We believe the winners of the post-pandemic world will be the organizations that stayed agile and pushed boundaries.
Keep an active pulse on how your employees are feeling
Another area that has been greatly impacted by the global pandemic is how companies are gathering feedback from their employees. There has been a major shift to lighter weight, more real-time surveys that are designed to help make faster, data-backed decisions.
Companies are moving away from longer, traditional surveys that were designed for external benchmarking. They were time consuming for your Human Resources team and executives alike. Instead, we’ve seen a major increase in the number of shorter pulse surveys that companies are sending to their people. Their objective is taking quick action on the data, with the focus typically on trending issues and challenges that employees are facing. From a business perspective, the goal is to build positive equity throughout the organization by getting quick wins that improve operations.
These surveys are typically 5-10 questions that focus on:1) critical business objectives and 2) trending topics that the hybrid workforce is struggling with. With the right focus, these surveys can help businesses unlock critical insights and identify blockers that are negatively impacting your company. These are not ‘feel good’ surveys, but a chance to engage your people and get invaluable, candid feedback.
By implementing shorter pulse surveys that are focused on trending topics, you’ll have a clearer picture of how your employees are feeling, and you’ll identify areas for improvement. Over the next year, we believe that your focus should be on listening to your employees and gathering data, so you can make informed decisions that will drive better business performance.
Commit to organizational health and wellness
The latest staple in most HR funnels is employee wellbeing. It stopped being an emerging trend, and now it’s a must have. Because of the coronavirus pandemic, and now with hybrid workforces, the need to gauge, monitor, and act on employee feedback through wellbeing surveys has only accelerated.
In a survey conducted by the National Center for Health Statistics (NCHS) and the U.S. Census Bureau over the summer, rates of anxiety and depression increased among Americans. Among young Americans (18 -29), almost half of respondents in a June poll faced these mental health challenges.
But workers of all backgrounds and industries are facing challenges. The hardships cut across demographic lines, and difficulties could be amplified. Pandemic fatigue is growing, and many people will face a challenging winter because of social distancing and increased time indoors.
With these employee challenges at the fore, and the opportunities businesses have to be there for their people, it should be a priority for all companies to commit to employee wellbeing.
Provide strategic direction to your people
Over the course of 2020, the lowest scoring metric in our employee feedback dataset across all clients has been the category of “Leadership.” More specifically, it’s wondering whether “Different teams within [COMPANY] are aligned around a consistent set of goals and outcomes.”

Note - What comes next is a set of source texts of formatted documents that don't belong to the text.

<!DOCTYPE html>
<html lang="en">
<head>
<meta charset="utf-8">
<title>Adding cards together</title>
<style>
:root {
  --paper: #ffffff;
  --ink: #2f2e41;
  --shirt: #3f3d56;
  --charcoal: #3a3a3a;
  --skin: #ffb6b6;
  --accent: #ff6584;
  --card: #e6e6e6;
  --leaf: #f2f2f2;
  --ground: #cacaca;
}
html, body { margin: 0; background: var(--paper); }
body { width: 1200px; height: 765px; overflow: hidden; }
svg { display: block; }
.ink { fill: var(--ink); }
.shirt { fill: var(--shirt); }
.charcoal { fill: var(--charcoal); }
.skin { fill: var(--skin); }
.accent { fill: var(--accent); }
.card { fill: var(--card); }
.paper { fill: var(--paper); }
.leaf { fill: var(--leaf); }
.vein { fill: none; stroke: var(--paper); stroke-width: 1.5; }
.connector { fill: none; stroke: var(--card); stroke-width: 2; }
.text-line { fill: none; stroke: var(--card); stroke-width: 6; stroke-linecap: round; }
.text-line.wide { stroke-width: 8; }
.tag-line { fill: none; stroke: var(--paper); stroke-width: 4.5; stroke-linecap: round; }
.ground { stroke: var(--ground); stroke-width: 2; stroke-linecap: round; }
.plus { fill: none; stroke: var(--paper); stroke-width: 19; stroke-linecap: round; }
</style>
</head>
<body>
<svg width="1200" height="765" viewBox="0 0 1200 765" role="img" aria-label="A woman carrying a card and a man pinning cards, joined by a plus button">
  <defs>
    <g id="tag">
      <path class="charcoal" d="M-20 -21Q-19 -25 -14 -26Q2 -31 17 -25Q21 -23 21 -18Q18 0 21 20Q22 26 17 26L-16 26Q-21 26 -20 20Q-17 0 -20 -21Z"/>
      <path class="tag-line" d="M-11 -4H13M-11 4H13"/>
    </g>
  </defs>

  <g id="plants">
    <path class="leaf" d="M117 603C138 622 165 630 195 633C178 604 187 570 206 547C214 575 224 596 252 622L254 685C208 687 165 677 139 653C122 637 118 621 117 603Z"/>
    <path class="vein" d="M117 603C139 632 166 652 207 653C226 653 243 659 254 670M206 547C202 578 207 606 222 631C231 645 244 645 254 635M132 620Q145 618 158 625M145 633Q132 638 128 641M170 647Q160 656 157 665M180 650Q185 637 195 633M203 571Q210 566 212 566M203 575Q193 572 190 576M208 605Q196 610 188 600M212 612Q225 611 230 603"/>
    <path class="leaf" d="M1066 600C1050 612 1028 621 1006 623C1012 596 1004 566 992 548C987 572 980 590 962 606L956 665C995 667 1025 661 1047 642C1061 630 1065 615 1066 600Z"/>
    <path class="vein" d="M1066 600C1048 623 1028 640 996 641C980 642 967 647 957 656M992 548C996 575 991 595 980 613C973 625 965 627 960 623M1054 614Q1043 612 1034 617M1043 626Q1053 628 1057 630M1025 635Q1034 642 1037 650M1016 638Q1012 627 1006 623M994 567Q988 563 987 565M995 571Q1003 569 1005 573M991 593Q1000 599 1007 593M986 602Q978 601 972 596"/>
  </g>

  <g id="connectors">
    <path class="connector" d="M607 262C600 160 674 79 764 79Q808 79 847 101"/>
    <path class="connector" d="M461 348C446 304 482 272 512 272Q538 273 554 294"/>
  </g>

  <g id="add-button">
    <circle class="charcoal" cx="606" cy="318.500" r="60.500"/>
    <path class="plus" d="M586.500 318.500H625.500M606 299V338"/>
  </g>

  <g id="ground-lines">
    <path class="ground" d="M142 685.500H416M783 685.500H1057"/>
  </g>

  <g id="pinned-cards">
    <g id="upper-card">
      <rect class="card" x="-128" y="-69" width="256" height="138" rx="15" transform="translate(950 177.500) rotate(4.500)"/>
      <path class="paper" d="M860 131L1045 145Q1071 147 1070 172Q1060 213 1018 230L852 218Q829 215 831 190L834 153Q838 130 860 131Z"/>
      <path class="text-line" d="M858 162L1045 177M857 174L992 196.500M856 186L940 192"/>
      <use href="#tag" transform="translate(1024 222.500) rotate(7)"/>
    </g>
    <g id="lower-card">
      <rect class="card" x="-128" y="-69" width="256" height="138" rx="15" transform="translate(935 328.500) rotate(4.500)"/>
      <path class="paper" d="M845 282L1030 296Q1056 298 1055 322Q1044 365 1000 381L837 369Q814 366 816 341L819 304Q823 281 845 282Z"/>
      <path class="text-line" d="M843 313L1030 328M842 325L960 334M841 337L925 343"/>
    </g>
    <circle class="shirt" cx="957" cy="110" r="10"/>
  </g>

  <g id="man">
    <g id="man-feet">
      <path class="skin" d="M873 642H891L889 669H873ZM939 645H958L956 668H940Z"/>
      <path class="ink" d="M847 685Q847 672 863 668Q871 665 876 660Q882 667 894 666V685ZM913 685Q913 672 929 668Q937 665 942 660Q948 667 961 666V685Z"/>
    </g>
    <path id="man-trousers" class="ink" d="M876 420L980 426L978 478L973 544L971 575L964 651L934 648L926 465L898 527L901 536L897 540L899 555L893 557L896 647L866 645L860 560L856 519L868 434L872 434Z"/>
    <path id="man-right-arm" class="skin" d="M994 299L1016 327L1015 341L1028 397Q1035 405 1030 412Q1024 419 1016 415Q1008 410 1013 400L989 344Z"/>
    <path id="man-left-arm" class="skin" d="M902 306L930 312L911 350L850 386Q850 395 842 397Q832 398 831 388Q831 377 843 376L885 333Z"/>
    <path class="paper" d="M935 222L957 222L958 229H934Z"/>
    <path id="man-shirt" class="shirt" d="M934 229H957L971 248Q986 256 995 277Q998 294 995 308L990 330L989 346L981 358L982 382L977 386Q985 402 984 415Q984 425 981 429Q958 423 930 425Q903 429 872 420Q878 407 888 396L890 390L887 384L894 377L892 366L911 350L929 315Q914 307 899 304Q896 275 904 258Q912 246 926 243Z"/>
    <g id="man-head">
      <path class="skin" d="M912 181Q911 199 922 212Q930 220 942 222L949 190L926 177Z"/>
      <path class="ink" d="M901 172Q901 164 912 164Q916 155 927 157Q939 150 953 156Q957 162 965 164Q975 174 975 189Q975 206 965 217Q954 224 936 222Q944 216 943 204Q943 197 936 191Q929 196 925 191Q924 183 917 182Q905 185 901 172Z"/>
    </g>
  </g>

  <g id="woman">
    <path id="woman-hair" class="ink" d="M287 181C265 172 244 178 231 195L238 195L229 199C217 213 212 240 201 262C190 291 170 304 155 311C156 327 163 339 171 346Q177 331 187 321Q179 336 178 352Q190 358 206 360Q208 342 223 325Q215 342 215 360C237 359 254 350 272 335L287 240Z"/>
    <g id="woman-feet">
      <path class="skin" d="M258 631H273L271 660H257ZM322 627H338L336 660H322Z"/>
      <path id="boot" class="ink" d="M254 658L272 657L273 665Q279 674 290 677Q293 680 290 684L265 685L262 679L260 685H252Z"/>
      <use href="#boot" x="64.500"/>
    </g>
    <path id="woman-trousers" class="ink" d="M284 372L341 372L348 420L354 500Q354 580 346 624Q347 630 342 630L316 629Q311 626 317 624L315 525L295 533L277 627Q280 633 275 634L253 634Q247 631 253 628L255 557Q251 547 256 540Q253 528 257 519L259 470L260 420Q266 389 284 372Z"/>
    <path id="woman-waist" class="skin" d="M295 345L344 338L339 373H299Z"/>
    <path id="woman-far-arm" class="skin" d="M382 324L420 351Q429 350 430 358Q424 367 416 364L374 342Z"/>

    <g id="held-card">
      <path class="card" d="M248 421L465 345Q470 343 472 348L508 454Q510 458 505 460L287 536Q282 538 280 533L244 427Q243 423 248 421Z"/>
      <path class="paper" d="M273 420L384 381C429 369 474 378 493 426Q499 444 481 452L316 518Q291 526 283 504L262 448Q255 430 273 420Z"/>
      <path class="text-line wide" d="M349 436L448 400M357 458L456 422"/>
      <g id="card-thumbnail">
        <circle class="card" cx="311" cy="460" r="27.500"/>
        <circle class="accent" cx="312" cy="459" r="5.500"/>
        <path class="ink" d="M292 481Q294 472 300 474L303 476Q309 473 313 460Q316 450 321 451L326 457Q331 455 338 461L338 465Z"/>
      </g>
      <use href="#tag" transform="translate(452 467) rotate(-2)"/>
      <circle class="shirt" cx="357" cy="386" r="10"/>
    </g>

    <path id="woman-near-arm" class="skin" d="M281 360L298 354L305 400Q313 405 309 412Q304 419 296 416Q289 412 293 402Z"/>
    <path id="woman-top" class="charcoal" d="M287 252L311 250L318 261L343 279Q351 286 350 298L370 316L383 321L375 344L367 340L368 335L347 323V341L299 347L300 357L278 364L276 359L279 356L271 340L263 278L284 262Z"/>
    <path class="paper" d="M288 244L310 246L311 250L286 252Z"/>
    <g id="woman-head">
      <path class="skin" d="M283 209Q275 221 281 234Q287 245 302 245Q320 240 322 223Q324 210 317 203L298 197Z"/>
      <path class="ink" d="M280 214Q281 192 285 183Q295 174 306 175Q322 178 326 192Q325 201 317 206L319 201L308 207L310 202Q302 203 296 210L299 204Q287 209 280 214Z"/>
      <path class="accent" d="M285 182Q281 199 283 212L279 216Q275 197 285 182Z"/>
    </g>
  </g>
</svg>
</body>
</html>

Exhibit A – Workify’s “Leadership” questions:
As you enter 2021, we strongly recommend spending time with your employees and walking them through your plans for the year. Consider investing in a “manager communications toolkit,” so that you can ensure you have alignment in your strategic plan for 2021 across your management team. It’s critical that the messages your employees get from their managers align with what your executives are communicating as the company priorities.
Invest time in your company town halls and departmental meetings. Revisit the strategic direction so you’re reinforcing your plans for the year. And be honest with your employees when you don’t have clarity or answers in certain areas (like returning to the office). This will go a long way in driving alignment, and keeping execution high with your employees in the field and at home.